DESCRIPTION OF THE TASK: For this task, copy all of the data below exactly and skip the pictures.
*** AVAILABLE DATA Section Begins ***
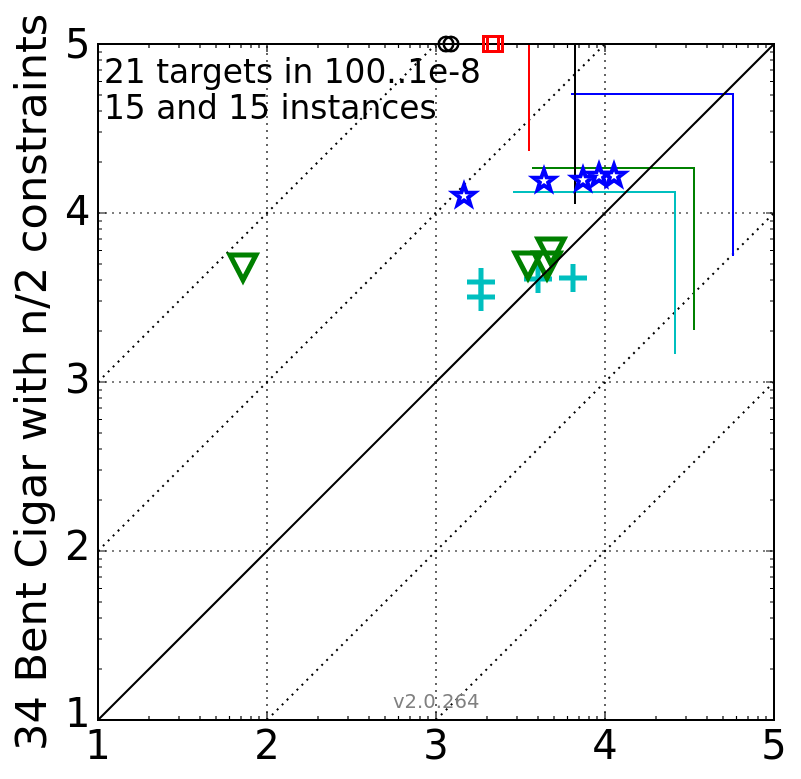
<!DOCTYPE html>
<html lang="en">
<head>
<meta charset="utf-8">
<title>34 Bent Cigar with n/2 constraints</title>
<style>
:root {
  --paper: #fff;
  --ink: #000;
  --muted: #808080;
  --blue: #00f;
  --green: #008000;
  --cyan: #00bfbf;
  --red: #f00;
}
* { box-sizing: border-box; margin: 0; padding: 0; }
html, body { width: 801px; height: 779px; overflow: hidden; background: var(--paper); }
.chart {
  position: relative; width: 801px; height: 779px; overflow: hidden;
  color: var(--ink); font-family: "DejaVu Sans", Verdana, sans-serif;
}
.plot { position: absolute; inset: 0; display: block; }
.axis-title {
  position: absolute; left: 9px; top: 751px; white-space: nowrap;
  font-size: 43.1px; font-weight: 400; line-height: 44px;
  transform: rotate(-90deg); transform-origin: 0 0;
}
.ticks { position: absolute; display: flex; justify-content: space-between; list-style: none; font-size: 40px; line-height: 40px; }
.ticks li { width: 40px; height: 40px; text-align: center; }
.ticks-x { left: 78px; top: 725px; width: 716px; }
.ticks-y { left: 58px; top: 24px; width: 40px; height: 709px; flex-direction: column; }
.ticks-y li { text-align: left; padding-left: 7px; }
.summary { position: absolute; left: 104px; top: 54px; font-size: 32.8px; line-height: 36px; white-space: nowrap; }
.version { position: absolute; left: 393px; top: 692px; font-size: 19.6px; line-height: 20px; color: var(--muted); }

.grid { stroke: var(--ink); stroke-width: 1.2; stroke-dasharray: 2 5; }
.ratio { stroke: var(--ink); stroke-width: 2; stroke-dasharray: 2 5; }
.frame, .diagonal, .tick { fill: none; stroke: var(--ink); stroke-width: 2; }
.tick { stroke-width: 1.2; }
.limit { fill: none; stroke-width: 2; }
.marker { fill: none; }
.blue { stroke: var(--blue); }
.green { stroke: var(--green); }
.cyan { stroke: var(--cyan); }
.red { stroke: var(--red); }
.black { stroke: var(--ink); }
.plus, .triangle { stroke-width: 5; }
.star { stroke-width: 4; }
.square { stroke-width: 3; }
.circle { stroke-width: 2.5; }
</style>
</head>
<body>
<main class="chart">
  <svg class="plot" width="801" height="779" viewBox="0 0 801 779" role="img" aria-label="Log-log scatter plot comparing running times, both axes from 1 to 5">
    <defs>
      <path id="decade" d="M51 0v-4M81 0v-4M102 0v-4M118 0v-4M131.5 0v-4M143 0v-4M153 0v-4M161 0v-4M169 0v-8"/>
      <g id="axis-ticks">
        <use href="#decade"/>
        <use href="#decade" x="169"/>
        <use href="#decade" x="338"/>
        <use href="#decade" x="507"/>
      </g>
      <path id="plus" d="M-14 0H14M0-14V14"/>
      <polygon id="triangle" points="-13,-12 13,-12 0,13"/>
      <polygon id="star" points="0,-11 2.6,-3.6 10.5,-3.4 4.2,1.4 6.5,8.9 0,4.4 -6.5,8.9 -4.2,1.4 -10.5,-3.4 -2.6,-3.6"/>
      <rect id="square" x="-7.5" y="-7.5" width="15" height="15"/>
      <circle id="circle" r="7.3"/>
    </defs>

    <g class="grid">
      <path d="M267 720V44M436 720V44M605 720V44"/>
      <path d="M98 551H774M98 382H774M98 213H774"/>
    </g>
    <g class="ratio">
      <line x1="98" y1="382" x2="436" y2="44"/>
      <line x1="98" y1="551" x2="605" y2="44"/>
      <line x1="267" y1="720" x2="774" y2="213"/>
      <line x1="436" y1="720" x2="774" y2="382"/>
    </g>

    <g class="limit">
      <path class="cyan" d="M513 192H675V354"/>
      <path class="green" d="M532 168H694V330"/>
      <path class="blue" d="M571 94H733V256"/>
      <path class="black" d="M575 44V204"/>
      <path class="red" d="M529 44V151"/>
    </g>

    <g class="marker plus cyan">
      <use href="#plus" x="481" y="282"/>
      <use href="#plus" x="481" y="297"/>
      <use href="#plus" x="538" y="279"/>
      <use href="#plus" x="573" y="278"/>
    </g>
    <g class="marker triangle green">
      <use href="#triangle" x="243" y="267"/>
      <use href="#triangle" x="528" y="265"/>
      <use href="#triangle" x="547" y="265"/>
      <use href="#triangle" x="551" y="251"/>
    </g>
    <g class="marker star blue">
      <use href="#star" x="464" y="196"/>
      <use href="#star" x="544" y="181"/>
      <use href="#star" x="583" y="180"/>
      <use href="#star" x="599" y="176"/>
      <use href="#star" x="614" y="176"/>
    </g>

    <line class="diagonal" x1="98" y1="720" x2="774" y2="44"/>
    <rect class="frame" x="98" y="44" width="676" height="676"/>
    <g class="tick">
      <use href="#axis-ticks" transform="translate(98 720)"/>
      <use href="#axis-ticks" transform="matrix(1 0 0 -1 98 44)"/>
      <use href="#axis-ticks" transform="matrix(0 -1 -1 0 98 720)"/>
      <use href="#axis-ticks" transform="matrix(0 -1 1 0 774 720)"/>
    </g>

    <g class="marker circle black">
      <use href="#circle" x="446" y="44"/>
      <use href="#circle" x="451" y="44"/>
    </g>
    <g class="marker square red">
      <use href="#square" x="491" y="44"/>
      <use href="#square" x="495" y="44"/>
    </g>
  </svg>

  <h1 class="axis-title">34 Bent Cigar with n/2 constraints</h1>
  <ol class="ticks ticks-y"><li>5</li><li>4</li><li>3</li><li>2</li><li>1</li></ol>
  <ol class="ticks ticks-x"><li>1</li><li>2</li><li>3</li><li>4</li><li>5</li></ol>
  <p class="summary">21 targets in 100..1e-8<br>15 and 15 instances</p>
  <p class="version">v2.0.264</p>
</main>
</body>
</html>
*** AVAILABLE DATA Section Ends ***
WRITTEN ANSWER:
<!DOCTYPE html>
<html lang="en">
<head>
<meta charset="utf-8">
<title>34 Bent Cigar with n/2 constraints</title>
<style>
:root {
  --paper: #fff;
  --ink: #000;
  --muted: #808080;
  --blue: #00f;
  --green: #008000;
  --cyan: #00bfbf;
  --red: #f00;
}
* { box-sizing: border-box; margin: 0; padding: 0; }
html, body { width: 801px; height: 779px; overflow: hidden; background: var(--paper); }
.chart {
  position: relative; width: 801px; height: 779px; overflow: hidden;
  color: var(--ink); font-family: "DejaVu Sans", Verdana, sans-serif;
}
.plot { position: absolute; inset: 0; display: block; }
.axis-title {
  position: absolute; left: 9px; top: 751px; white-space: nowrap;
  font-size: 43.1px; font-weight: 400; line-height: 44px;
  transform: rotate(-90deg); transform-origin: 0 0;
}
.ticks { position: absolute; display: flex; justify-content: space-between; list-style: none; font-size: 40px; line-height: 40px; }
.ticks li { width: 40px; height: 40px; text-align: center; }
.ticks-x { left: 78px; top: 725px; width: 716px; }
.ticks-y { left: 58px; top: 24px; width: 40px; height: 709px; flex-direction: column; }
.ticks-y li { text-align: left; padding-left: 7px; }
.summary { position: absolute; left: 104px; top: 54px; font-size: 32.8px; line-height: 36px; white-space: nowrap; }
.version { position: absolute; left: 393px; top: 692px; font-size: 19.6px; line-height: 20px; color: var(--muted); }

.grid { stroke: var(--ink); stroke-width: 1.2; stroke-dasharray: 2 5; }
.ratio { stroke: var(--ink); stroke-width: 2; stroke-dasharray: 2 5; }
.frame, .diagonal, .tick { fill: none; stroke: var(--ink); stroke-width: 2; }
.tick { stroke-width: 1.2; }
.limit { fill: none; stroke-width: 2; }
.marker { fill: none; }
.blue { stroke: var(--blue); }
.green { stroke: var(--green); }
.cyan { stroke: var(--cyan); }
.red { stroke: var(--red); }
.black { stroke: var(--ink); }
.plus, .triangle { stroke-width: 5; }
.star { stroke-width: 4; }
.square { stroke-width: 3; }
.circle { stroke-width: 2.5; }
</style>
</head>
<body>
<main class="chart">
  <svg class="plot" width="801" height="779" viewBox="0 0 801 779" role="img" aria-label="Log-log scatter plot comparing running times, both axes from 1 to 5">
    <defs>
      <path id="decade" d="M51 0v-4M81 0v-4M102 0v-4M118 0v-4M131.5 0v-4M143 0v-4M153 0v-4M161 0v-4M169 0v-8"/>
      <g id="axis-ticks">
        <use href="#decade"/>
        <use href="#decade" x="169"/>
        <use href="#decade" x="338"/>
        <use href="#decade" x="507"/>
      </g>
      <path id="plus" d="M-14 0H14M0-14V14"/>
      <polygon id="triangle" points="-13,-12 13,-12 0,13"/>
      <polygon id="star" points="0,-11 2.6,-3.6 10.5,-3.4 4.2,1.4 6.5,8.9 0,4.4 -6.5,8.9 -4.2,1.4 -10.5,-3.4 -2.6,-3.6"/>
      <rect id="square" x="-7.5" y="-7.5" width="15" height="15"/>
      <circle id="circle" r="7.3"/>
    </defs>

    <g class="grid">
      <path d="M267 720V44M436 720V44M605 720V44"/>
      <path d="M98 551H774M98 382H774M98 213H774"/>
    </g>
    <g class="ratio">
      <line x1="98" y1="382" x2="436" y2="44"/>
      <line x1="98" y1="551" x2="605" y2="44"/>
      <line x1="267" y1="720" x2="774" y2="213"/>
      <line x1="436" y1="720" x2="774" y2="382"/>
    </g>

    <g class="limit">
      <path class="cyan" d="M513 192H675V354"/>
      <path class="green" d="M532 168H694V330"/>
      <path class="blue" d="M571 94H733V256"/>
      <path class="black" d="M575 44V204"/>
      <path class="red" d="M529 44V151"/>
    </g>

    <g class="marker plus cyan">
      <use href="#plus" x="481" y="282"/>
      <use href="#plus" x="481" y="297"/>
      <use href="#plus" x="538" y="279"/>
      <use href="#plus" x="573" y="278"/>
    </g>
    <g class="marker triangle green">
      <use href="#triangle" x="243" y="267"/>
      <use href="#triangle" x="528" y="265"/>
      <use href="#triangle" x="547" y="265"/>
      <use href="#triangle" x="551" y="251"/>
    </g>
    <g class="marker star blue">
      <use href="#star" x="464" y="196"/>
      <use href="#star" x="544" y="181"/>
      <use href="#star" x="583" y="180"/>
      <use href="#star" x="599" y="176"/>
      <use href="#star" x="614" y="176"/>
    </g>

    <line class="diagonal" x1="98" y1="720" x2="774" y2="44"/>
    <rect class="frame" x="98" y="44" width="676" height="676"/>
    <g class="tick">
      <use href="#axis-ticks" transform="translate(98 720)"/>
      <use href="#axis-ticks" transform="matrix(1 0 0 -1 98 44)"/>
      <use href="#axis-ticks" transform="matrix(0 -1 -1 0 98 720)"/>
      <use href="#axis-ticks" transform="matrix(0 -1 1 0 774 720)"/>
    </g>

    <g class="marker circle black">
      <use href="#circle" x="446" y="44"/>
      <use href="#circle" x="451" y="44"/>
    </g>
    <g class="marker square red">
      <use href="#square" x="491" y="44"/>
      <use href="#square" x="495" y="44"/>
    </g>
  </svg>

  <h1 class="axis-title">34 Bent Cigar with n/2 constraints</h1>
  <ol class="ticks ticks-y"><li>5</li><li>4</li><li>3</li><li>2</li><li>1</li></ol>
  <ol class="ticks ticks-x"><li>1</li><li>2</li><li>3</li><li>4</li><li>5</li></ol>
  <p class="summary">21 targets in 100..1e-8<br>15 and 15 instances</p>
  <p class="version">v2.0.264</p>
</main>
</body>
</html>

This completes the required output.